Some people thrive in the face of difficult challenges, and others feel hopeless and shut down. The difference is in MINDSET.
A mindset is a way of being. It defines how you approach life – especially your challenges and problems.
Research now shows that possessing a strategic mindset predicts goal achievement and success. Those who embrace challenges and grapple with failure have better outcomes than those who use avoidance when they start to struggle.
Mindsets aren’t always easy to see, and sometimes we treat others differently than we treat ourselves. But, our true mindsets usually show up in these places:
- Challenges: avoided or embraced?
- Obstacles: giving up or persisting?
- Effort: wanting it to be easy or putting in the work?
- Criticism: ignores the negative as an attack or leverages it as a tool for growth?
- Success of others: viewed as a threat or viewed as an inspiration?
Mindsets lead to emotions, which cause behavior. They are the source of the behavior, not the byproducts of it. Every mindset appears as a variety of behaviors. This is why trying to change behaviors without changing mindsets is like playing Whack-a-Mole. You won’t win the game unless you deal with the source of the behavior, which is the mind.
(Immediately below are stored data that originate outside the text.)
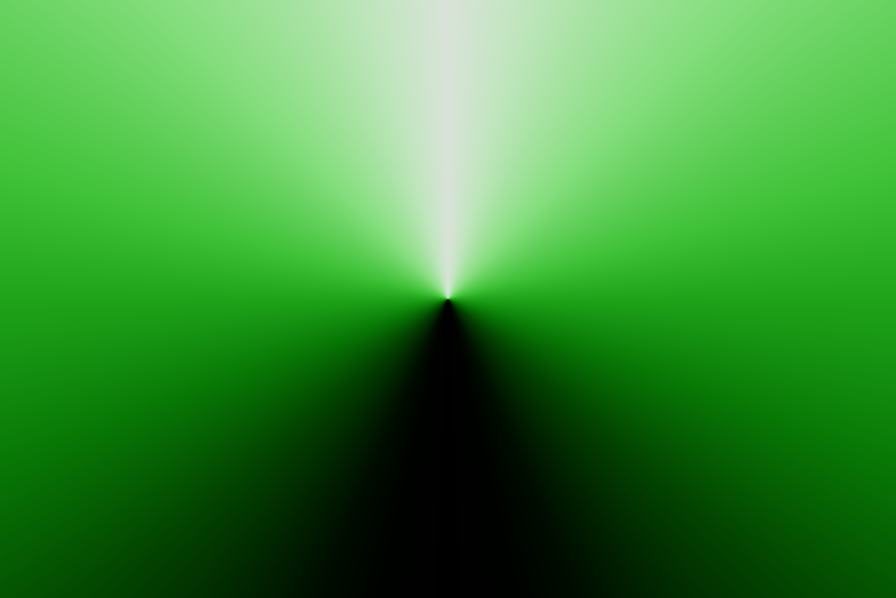
Write a Shadertoy shader that draws this background.

```glsl
const float PI = 3.14159;
const int STOP_COUNT = 10;

// Sweep stops: rgb colour, then angle from straight up in degrees
const vec4 SWEEP[STOP_COUNT] = vec4[STOP_COUNT](
    vec4(0.85, 0.89, 0.85, 0.0),
    vec4(0.75, 0.90, 0.74, 15.0),
    vec4(0.52, 0.87, 0.49, 44.0),
    vec4(0.25, 0.76, 0.22, 74.0),
    vec4(0.12, 0.64, 0.10, 90.0),
    vec4(0.03, 0.47, 0.02, 110.0),
    vec4(0.01, 0.27, 0.00, 130.0),
    vec4(0.00, 0.05, 0.00, 156.0),
    vec4(0.00, 0.01, 0.00, 166.0),
    vec4(0.00, 0.00, 0.00, 180.0)
);

// Angle away from straight up, mirrored left to right
float angleFromUp(vec2 offset) {
    return degrees(atan(max(abs(offset.x), 1e-5), offset.y));
}

// Blend through the stops in order
vec3 sweepColor(float angle) {
    vec3 color = SWEEP[0].rgb;
    for (int i = 1; i < STOP_COUNT; i++) {
        float start = SWEEP[i - 1].w;
        float amount = clamp((angle - start) / (SWEEP[i].w - start), 0.0, 1.0);
        color = mix(color, SWEEP[i].rgb, amount);
    }
    return color;
}

// Average four samples to smooth the tight centre
vec3 smoothSweep(vec2 offset, float pixelSize) {
    vec3 total = vec3(0.0);
    for (int i = 0; i < 4; i++) {
        vec2 shift = vec2(i % 2, i / 2) - 0.5;
        total += sweepColor(angleFromUp(offset + 0.5 * shift * pixelSize));
    }
    return total / 4.0;
}

void mainImage(out vec4 fragColor, in vec2 fragCoord) {
    vec2 offset = (fragCoord - 0.5 * iResolution.xy) / iResolution.y;
    fragColor = vec4(smoothSweep(offset, 1.0 / iResolution.y), 1.0);
}
```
Acting “as if” can unlock your awareness about old mindset that no longer serve.
The flow state is also based on mindset. It’s the highest form of integration between your emotion, your body, and your mind.
Carol Dweck, a researcher at Stanford University who has spent 30 years studying motivation, and Ross Bentley, a racing car driver coach, found that racing car drivers with a positive mindset were able to sustain their states of flow and peak performance, therefore improving their results.
There are two mindsets that will be helpful 100% of the time:
- Mental strength
One well known mindset that people have found to be effective, particularly in stressful environments is called the “Happy Warrior”. This mindset has been shown to be adaptive in a wide range of situations. The Happy Warrior is positive and open, strong, able to see reality, and eager to face challenges.
If you’re having trouble staying in a positive and strategic mindset, it may be that you’re being overwhelmed by the fear response. The fear response constricts our options and narrows our field of possibility. From this position, it’s very difficult to feel strong, capable, or positive. When this happens, the Inner Critic often surfaces with a laundry list of all the reasons why we will fail.
Fundamentally, curiosity is the key to shifting your mindset. If you notice you’re constricted, ask yourself questions that start with “what if” to start broadening your field of vision. Bring your attention into your body and deepen your breath ~ this stimulates your vagus nerve and your parasympathetic nervous system. Notice your self-talk and inner narrative, and push back against your critical inner voice.
Leadership requires us metaphorically to bring the sunshine and set the temperature in the room. If you start with empathy, gratitude, and unconditional positive regard for yourself, the rest will follow.
To your success,